[Excerpts from a dataset]
+---+

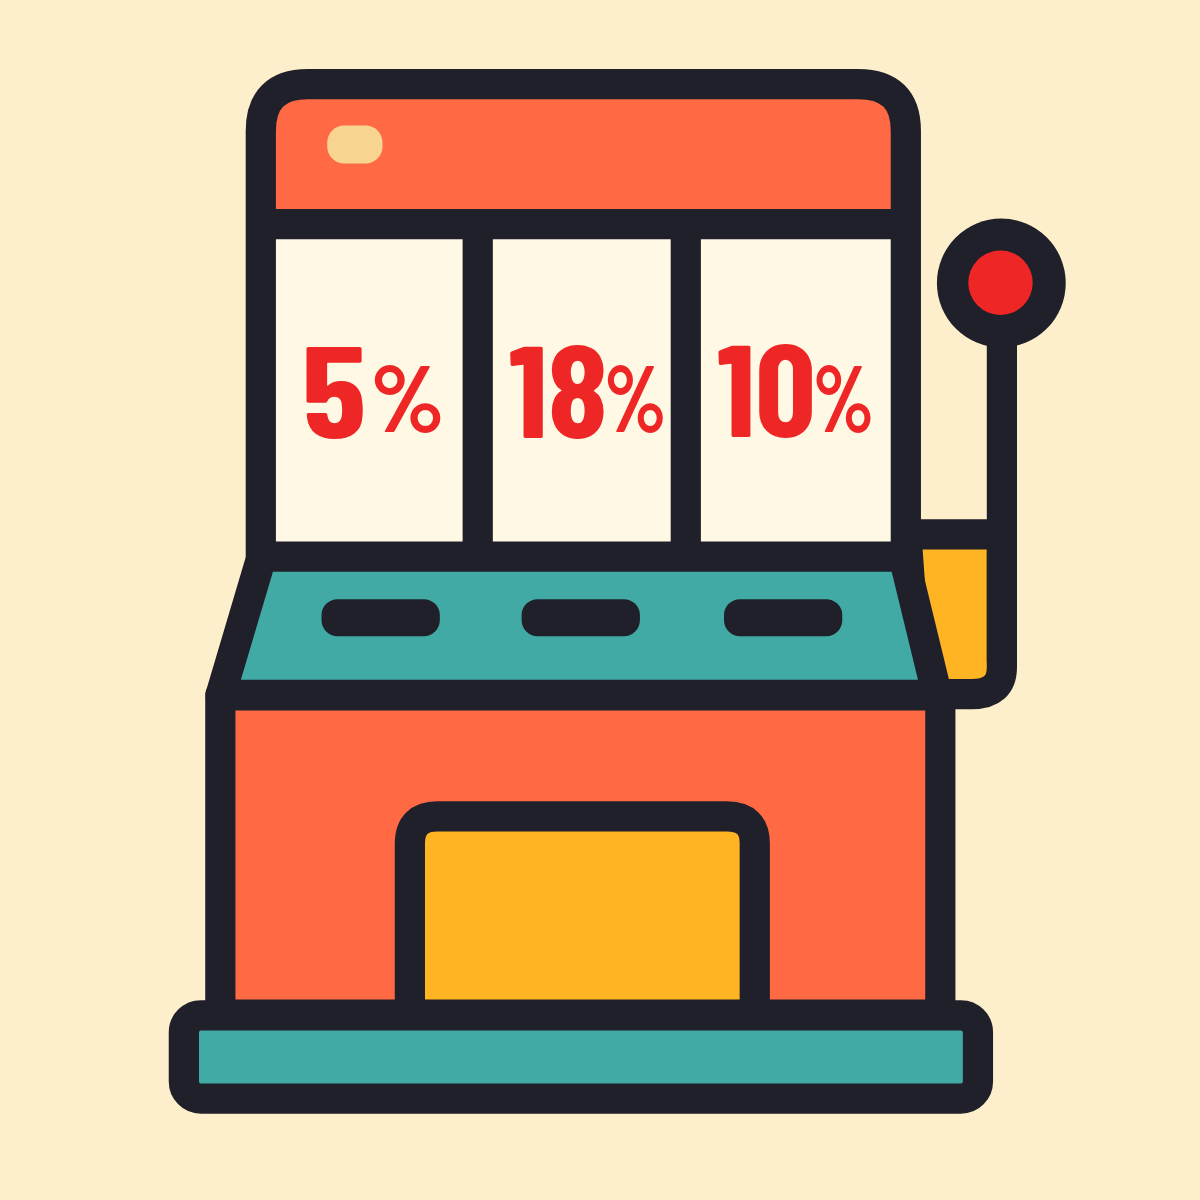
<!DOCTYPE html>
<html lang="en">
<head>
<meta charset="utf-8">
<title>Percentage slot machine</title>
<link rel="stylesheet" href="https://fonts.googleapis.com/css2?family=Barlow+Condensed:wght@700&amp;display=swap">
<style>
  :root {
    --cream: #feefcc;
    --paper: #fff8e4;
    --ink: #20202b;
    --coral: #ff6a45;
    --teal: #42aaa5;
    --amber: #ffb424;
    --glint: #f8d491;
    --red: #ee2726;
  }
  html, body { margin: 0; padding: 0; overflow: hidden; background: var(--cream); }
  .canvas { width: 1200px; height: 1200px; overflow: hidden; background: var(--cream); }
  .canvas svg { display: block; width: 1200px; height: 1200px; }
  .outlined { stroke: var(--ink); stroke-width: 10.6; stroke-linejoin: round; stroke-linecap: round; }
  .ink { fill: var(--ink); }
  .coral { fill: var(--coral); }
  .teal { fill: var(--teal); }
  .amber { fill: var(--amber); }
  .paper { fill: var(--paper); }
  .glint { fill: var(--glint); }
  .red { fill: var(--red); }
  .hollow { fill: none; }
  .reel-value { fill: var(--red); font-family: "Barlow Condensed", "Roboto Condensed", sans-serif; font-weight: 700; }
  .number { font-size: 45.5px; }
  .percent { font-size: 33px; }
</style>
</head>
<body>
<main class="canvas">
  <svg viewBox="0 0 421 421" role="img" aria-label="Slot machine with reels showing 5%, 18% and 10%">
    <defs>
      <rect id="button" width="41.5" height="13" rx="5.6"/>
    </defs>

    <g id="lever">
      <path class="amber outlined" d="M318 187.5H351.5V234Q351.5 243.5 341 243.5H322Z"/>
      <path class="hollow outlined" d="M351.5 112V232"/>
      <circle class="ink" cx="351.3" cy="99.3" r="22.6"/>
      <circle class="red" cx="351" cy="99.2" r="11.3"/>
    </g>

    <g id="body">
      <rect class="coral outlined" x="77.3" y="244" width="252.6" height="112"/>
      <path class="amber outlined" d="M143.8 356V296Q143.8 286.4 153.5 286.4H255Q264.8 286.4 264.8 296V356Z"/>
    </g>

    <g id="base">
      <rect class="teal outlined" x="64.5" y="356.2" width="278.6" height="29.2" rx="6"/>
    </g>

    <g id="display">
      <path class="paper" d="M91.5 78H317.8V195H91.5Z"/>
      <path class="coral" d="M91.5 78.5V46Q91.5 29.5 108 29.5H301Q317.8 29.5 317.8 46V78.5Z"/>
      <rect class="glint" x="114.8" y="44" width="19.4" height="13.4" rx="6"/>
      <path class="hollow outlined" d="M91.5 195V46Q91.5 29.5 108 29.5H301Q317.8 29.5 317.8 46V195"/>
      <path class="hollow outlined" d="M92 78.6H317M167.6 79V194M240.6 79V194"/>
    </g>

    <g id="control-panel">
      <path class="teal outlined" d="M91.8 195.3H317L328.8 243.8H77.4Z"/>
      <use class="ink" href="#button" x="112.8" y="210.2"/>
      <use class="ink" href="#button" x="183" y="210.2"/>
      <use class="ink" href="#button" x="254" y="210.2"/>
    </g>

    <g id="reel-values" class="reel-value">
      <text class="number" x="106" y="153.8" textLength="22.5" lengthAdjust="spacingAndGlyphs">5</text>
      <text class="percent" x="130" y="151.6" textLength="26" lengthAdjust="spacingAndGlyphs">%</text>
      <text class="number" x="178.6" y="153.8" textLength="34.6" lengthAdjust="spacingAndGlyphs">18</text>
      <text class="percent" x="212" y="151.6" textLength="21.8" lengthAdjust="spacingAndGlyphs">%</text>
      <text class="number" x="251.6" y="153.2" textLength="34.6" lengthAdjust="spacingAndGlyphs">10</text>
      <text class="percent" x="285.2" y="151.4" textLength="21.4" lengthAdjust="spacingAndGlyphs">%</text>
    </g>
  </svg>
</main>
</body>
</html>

+---+

# TASK STATEMENT
Repeat every entry exactly. Do not include the pictures.

# RESULT OF THIS EXERCISE
<!DOCTYPE html>
<html lang="en">
<head>
<meta charset="utf-8">
<title>Percentage slot machine</title>
<link rel="stylesheet" href="https://fonts.googleapis.com/css2?family=Barlow+Condensed:wght@700&amp;display=swap">
<style>
  :root {
    --cream: #feefcc;
    --paper: #fff8e4;
    --ink: #20202b;
    --coral: #ff6a45;
    --teal: #42aaa5;
    --amber: #ffb424;
    --glint: #f8d491;
    --red: #ee2726;
  }
  html, body { margin: 0; padding: 0; overflow: hidden; background: var(--cream); }
  .canvas { width: 1200px; height: 1200px; overflow: hidden; background: var(--cream); }
  .canvas svg { display: block; width: 1200px; height: 1200px; }
  .outlined { stroke: var(--ink); stroke-width: 10.6; stroke-linejoin: round; stroke-linecap: round; }
  .ink { fill: var(--ink); }
  .coral { fill: var(--coral); }
  .teal { fill: var(--teal); }
  .amber { fill: var(--amber); }
  .paper { fill: var(--paper); }
  .glint { fill: var(--glint); }
  .red { fill: var(--red); }
  .hollow { fill: none; }
  .reel-value { fill: var(--red); font-family: "Barlow Condensed", "Roboto Condensed", sans-serif; font-weight: 700; }
  .number { font-size: 45.5px; }
  .percent { font-size: 33px; }
</style>
</head>
<body>
<main class="canvas">
  <svg viewBox="0 0 421 421" role="img" aria-label="Slot machine with reels showing 5%, 18% and 10%">
    <defs>
      <rect id="button" width="41.5" height="13" rx="5.6"/>
    </defs>

    <g id="lever">
      <path class="amber outlined" d="M318 187.5H351.5V234Q351.5 243.5 341 243.5H322Z"/>
      <path class="hollow outlined" d="M351.5 112V232"/>
      <circle class="ink" cx="351.3" cy="99.3" r="22.6"/>
      <circle class="red" cx="351" cy="99.2" r="11.3"/>
    </g>

    <g id="body">
      <rect class="coral outlined" x="77.3" y="244" width="252.6" height="112"/>
      <path class="amber outlined" d="M143.8 356V296Q143.8 286.4 153.5 286.4H255Q264.8 286.4 264.8 296V356Z"/>
    </g>

    <g id="base">
      <rect class="teal outlined" x="64.5" y="356.2" width="278.6" height="29.2" rx="6"/>
    </g>

    <g id="display">
      <path class="paper" d="M91.5 78H317.8V195H91.5Z"/>
      <path class="coral" d="M91.5 78.5V46Q91.5 29.5 108 29.5H301Q317.8 29.5 317.8 46V78.5Z"/>
      <rect class="glint" x="114.8" y="44" width="19.4" height="13.4" rx="6"/>
      <path class="hollow outlined" d="M91.5 195V46Q91.5 29.5 108 29.5H301Q317.8 29.5 317.8 46V195"/>
      <path class="hollow outlined" d="M92 78.6H317M167.6 79V194M240.6 79V194"/>
    </g>

    <g id="control-panel">
      <path class="teal outlined" d="M91.8 195.3H317L328.8 243.8H77.4Z"/>
      <use class="ink" href="#button" x="112.8" y="210.2"/>
      <use class="ink" href="#button" x="183" y="210.2"/>
      <use class="ink" href="#button" x="254" y="210.2"/>
    </g>

    <g id="reel-values" class="reel-value">
      <text class="number" x="106" y="153.8" textLength="22.5" lengthAdjust="spacingAndGlyphs">5</text>
      <text class="percent" x="130" y="151.6" textLength="26" lengthAdjust="spacingAndGlyphs">%</text>
      <text class="number" x="178.6" y="153.8" textLength="34.6" lengthAdjust="spacingAndGlyphs">18</text>
      <text class="percent" x="212" y="151.6" textLength="21.8" lengthAdjust="spacingAndGlyphs">%</text>
      <text class="number" x="251.6" y="153.2" textLength="34.6" lengthAdjust="spacingAndGlyphs">10</text>
      <text class="percent" x="285.2" y="151.4" textLength="21.4" lengthAdjust="spacingAndGlyphs">%</text>
    </g>
  </svg>
</main>
</body>
</html>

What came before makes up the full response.